WHAT TO PRODUCE: From the entries that follow, gather each line holding the word "snap".

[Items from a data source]
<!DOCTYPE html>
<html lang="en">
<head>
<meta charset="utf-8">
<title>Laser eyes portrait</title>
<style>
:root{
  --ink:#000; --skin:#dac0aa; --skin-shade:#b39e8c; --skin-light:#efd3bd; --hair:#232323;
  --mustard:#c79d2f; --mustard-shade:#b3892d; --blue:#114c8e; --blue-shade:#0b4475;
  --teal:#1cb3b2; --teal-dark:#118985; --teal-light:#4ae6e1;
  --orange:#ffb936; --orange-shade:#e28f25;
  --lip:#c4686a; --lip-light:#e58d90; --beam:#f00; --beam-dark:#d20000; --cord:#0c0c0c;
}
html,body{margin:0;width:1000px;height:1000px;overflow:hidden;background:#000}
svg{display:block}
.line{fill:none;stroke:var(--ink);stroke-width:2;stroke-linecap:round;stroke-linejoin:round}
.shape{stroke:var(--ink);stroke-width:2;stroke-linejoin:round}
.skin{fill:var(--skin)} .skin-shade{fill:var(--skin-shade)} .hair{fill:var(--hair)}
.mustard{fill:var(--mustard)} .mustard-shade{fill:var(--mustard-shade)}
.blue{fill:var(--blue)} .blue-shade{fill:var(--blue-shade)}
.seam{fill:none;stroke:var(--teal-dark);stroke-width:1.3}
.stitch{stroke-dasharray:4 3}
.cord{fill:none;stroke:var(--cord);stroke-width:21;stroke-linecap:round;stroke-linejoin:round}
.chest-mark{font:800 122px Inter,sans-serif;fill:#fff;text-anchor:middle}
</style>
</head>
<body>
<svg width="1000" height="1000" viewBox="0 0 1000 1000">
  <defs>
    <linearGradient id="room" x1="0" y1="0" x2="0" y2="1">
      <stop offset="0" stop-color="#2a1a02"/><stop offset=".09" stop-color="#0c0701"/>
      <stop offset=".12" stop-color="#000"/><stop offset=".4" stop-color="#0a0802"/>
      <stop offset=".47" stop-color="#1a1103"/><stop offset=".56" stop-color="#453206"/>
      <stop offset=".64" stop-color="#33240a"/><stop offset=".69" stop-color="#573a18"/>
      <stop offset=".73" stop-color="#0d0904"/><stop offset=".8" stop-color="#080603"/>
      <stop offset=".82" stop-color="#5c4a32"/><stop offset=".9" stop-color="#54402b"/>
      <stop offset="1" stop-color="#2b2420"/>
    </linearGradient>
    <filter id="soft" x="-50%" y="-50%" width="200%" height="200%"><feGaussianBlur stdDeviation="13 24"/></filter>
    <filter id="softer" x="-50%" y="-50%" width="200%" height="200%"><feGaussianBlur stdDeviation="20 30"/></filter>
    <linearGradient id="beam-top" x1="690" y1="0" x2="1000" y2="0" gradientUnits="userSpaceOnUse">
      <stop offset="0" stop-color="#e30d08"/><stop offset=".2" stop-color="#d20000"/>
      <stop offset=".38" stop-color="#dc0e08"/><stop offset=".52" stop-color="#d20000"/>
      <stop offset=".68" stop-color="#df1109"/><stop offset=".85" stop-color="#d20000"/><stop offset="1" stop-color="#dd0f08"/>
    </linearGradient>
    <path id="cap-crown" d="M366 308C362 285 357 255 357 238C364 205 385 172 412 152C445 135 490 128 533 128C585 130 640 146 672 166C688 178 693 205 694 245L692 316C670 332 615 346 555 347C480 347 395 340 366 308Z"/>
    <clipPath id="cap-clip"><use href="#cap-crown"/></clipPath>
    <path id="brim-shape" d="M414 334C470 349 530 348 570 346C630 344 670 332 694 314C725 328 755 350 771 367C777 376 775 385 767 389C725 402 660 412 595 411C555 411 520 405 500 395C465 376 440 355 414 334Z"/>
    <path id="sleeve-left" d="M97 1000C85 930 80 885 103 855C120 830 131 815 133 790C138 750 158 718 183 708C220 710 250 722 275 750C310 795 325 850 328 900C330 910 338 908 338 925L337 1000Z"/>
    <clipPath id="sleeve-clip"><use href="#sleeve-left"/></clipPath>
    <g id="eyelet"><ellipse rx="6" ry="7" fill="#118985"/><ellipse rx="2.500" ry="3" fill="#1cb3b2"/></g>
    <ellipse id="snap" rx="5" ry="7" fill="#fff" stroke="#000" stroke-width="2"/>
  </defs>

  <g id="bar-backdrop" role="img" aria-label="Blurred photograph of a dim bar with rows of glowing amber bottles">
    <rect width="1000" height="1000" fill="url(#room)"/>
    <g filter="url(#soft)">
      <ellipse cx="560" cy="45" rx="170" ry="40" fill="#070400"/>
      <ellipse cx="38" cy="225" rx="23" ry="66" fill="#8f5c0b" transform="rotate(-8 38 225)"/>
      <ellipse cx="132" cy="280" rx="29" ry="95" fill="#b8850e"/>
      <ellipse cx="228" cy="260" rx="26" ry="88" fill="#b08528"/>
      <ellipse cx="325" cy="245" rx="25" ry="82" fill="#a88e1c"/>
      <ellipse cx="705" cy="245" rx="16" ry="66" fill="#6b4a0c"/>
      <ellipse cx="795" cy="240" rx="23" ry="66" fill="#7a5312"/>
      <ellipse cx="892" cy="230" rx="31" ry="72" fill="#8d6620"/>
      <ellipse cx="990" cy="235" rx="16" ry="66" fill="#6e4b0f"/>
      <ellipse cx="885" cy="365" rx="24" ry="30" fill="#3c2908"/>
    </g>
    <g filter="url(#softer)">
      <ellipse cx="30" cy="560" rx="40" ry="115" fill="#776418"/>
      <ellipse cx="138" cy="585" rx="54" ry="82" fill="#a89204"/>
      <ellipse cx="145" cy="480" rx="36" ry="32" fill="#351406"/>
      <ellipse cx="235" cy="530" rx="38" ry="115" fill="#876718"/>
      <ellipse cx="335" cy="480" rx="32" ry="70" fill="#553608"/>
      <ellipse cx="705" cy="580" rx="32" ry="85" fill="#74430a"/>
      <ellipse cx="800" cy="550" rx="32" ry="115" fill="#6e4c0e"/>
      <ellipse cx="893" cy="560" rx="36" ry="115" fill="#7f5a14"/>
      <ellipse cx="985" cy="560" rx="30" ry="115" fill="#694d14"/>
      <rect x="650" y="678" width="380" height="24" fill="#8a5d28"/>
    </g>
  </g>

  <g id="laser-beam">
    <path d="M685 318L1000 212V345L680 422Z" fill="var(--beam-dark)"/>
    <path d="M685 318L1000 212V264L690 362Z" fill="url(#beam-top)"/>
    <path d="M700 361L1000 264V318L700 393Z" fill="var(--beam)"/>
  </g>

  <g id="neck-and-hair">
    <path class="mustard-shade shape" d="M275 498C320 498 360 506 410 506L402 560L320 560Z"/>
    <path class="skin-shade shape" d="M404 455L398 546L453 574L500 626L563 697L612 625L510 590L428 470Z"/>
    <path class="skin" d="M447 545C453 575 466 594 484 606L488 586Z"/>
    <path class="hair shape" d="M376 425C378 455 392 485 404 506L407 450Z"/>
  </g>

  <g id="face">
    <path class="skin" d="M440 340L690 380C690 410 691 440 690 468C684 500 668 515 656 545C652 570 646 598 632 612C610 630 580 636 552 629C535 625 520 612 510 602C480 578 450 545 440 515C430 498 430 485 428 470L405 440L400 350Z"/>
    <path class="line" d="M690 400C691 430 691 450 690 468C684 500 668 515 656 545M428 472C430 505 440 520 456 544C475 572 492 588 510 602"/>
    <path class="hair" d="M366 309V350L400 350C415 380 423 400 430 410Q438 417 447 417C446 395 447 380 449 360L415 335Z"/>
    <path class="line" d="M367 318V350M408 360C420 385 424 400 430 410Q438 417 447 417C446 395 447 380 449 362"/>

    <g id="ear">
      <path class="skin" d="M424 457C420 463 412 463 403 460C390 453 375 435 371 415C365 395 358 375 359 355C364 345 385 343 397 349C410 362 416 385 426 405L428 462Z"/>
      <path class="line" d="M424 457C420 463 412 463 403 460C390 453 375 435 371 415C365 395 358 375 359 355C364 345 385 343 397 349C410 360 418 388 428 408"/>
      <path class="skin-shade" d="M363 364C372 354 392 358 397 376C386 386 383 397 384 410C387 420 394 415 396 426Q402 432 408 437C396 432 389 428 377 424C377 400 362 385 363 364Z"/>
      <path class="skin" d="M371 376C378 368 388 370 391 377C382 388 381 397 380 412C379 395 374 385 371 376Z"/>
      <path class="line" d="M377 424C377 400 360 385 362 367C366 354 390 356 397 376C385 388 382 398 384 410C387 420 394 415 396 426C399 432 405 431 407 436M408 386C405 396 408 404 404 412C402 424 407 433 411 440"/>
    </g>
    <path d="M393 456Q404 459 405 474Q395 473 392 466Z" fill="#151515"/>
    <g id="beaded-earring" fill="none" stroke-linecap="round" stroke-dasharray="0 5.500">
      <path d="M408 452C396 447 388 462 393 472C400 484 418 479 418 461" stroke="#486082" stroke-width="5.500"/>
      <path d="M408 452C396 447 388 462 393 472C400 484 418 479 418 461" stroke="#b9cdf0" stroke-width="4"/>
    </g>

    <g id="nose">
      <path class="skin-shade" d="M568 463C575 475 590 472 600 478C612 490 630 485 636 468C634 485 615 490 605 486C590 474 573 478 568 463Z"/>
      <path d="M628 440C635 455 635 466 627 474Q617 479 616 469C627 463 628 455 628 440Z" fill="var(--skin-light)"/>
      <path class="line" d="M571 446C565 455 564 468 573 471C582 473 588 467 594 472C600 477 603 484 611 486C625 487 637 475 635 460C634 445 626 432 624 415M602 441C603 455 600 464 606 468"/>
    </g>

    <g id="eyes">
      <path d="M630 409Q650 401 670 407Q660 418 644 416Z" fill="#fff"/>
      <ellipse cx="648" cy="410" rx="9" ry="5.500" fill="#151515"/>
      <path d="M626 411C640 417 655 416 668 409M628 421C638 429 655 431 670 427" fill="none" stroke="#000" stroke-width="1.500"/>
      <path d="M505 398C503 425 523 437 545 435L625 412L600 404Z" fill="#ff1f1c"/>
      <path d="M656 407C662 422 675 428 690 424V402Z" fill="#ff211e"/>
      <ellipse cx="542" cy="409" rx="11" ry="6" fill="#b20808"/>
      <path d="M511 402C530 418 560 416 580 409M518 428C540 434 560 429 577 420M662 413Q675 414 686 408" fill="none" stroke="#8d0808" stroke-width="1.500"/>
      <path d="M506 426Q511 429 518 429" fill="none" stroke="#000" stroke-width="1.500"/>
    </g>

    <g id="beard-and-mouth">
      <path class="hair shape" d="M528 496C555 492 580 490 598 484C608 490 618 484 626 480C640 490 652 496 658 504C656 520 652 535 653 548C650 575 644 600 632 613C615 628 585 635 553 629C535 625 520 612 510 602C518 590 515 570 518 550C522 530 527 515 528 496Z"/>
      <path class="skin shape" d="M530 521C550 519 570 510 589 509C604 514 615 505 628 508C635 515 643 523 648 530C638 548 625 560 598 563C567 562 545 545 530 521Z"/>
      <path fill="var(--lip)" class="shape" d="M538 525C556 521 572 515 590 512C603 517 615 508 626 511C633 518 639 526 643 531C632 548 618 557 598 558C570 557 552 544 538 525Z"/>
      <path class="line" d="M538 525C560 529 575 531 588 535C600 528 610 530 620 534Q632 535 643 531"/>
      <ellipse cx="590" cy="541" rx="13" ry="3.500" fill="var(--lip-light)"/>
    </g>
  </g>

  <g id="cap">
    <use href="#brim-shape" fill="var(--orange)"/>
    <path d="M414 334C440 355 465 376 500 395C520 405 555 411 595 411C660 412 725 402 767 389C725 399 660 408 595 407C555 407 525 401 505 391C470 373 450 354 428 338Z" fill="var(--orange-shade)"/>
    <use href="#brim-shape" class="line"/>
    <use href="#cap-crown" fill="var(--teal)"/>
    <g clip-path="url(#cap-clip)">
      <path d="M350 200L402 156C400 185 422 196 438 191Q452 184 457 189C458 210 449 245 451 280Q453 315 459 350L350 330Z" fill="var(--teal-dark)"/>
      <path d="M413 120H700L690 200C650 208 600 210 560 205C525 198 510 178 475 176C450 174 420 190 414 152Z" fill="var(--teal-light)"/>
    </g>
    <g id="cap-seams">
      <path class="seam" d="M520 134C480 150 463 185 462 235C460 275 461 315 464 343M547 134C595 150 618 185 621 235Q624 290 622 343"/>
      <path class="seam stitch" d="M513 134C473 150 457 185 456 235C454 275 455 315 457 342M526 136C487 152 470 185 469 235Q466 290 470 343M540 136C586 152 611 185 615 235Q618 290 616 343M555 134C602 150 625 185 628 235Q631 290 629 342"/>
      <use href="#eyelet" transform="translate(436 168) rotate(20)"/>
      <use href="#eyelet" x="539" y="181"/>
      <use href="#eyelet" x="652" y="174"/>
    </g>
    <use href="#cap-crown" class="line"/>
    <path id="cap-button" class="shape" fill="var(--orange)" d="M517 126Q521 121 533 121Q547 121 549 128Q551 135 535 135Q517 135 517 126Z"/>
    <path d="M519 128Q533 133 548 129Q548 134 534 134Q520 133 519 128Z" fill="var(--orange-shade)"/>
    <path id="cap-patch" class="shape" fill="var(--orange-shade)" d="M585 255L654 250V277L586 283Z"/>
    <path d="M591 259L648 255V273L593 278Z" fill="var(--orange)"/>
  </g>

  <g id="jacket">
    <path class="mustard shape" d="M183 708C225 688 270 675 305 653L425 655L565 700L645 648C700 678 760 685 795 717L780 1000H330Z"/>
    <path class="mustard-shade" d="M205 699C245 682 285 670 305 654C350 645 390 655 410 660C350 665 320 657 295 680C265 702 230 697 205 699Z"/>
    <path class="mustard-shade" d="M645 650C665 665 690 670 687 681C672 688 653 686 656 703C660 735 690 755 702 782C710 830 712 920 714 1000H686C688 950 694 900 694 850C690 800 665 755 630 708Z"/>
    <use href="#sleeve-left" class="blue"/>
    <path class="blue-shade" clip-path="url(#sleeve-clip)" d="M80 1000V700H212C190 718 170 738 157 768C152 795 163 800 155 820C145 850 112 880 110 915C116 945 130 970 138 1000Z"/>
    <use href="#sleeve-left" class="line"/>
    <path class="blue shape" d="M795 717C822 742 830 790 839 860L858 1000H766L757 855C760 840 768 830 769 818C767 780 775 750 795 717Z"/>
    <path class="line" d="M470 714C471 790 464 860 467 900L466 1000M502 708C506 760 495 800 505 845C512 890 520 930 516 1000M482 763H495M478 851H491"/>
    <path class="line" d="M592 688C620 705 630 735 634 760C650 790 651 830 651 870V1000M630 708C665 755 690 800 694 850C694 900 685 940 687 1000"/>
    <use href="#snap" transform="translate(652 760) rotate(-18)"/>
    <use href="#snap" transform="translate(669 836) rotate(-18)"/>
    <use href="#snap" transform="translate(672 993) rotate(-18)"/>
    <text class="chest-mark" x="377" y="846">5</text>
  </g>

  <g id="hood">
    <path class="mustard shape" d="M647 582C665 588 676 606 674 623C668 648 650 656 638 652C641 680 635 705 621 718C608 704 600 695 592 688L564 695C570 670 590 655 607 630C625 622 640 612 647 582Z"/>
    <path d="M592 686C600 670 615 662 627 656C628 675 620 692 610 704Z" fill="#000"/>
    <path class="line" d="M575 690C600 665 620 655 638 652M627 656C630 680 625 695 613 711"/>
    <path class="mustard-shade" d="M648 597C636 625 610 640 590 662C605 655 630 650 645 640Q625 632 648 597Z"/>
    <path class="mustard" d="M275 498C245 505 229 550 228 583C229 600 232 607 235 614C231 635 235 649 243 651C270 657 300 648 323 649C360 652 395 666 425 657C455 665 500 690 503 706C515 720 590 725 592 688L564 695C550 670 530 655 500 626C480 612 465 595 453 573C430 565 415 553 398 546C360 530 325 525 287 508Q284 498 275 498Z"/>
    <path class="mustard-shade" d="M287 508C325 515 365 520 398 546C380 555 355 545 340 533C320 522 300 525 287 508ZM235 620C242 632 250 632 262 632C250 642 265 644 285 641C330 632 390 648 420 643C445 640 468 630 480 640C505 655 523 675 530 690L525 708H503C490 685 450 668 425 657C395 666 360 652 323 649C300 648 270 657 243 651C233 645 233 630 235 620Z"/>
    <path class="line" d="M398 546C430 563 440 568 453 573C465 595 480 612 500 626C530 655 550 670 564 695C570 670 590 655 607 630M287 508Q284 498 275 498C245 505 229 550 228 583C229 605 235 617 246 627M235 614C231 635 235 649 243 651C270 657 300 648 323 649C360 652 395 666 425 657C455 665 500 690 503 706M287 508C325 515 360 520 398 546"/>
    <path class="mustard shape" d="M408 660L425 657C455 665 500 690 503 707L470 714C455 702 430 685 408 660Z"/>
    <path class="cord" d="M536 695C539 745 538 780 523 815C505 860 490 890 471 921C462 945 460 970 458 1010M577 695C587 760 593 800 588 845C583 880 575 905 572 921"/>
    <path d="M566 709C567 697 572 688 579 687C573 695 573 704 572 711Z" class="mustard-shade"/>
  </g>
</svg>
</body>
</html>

SOLUTION TO THIS PROBLEM:
    <ellipse id="snap" rx="5" ry="7" fill="#fff" stroke="#000" stroke-width="2"/>
    <use href="#snap" transform="translate(652 760) rotate(-18)"/>
    <use href="#snap" transform="translate(669 836) rotate(-18)"/>
    <use href="#snap" transform="translate(672 993) rotate(-18)"/>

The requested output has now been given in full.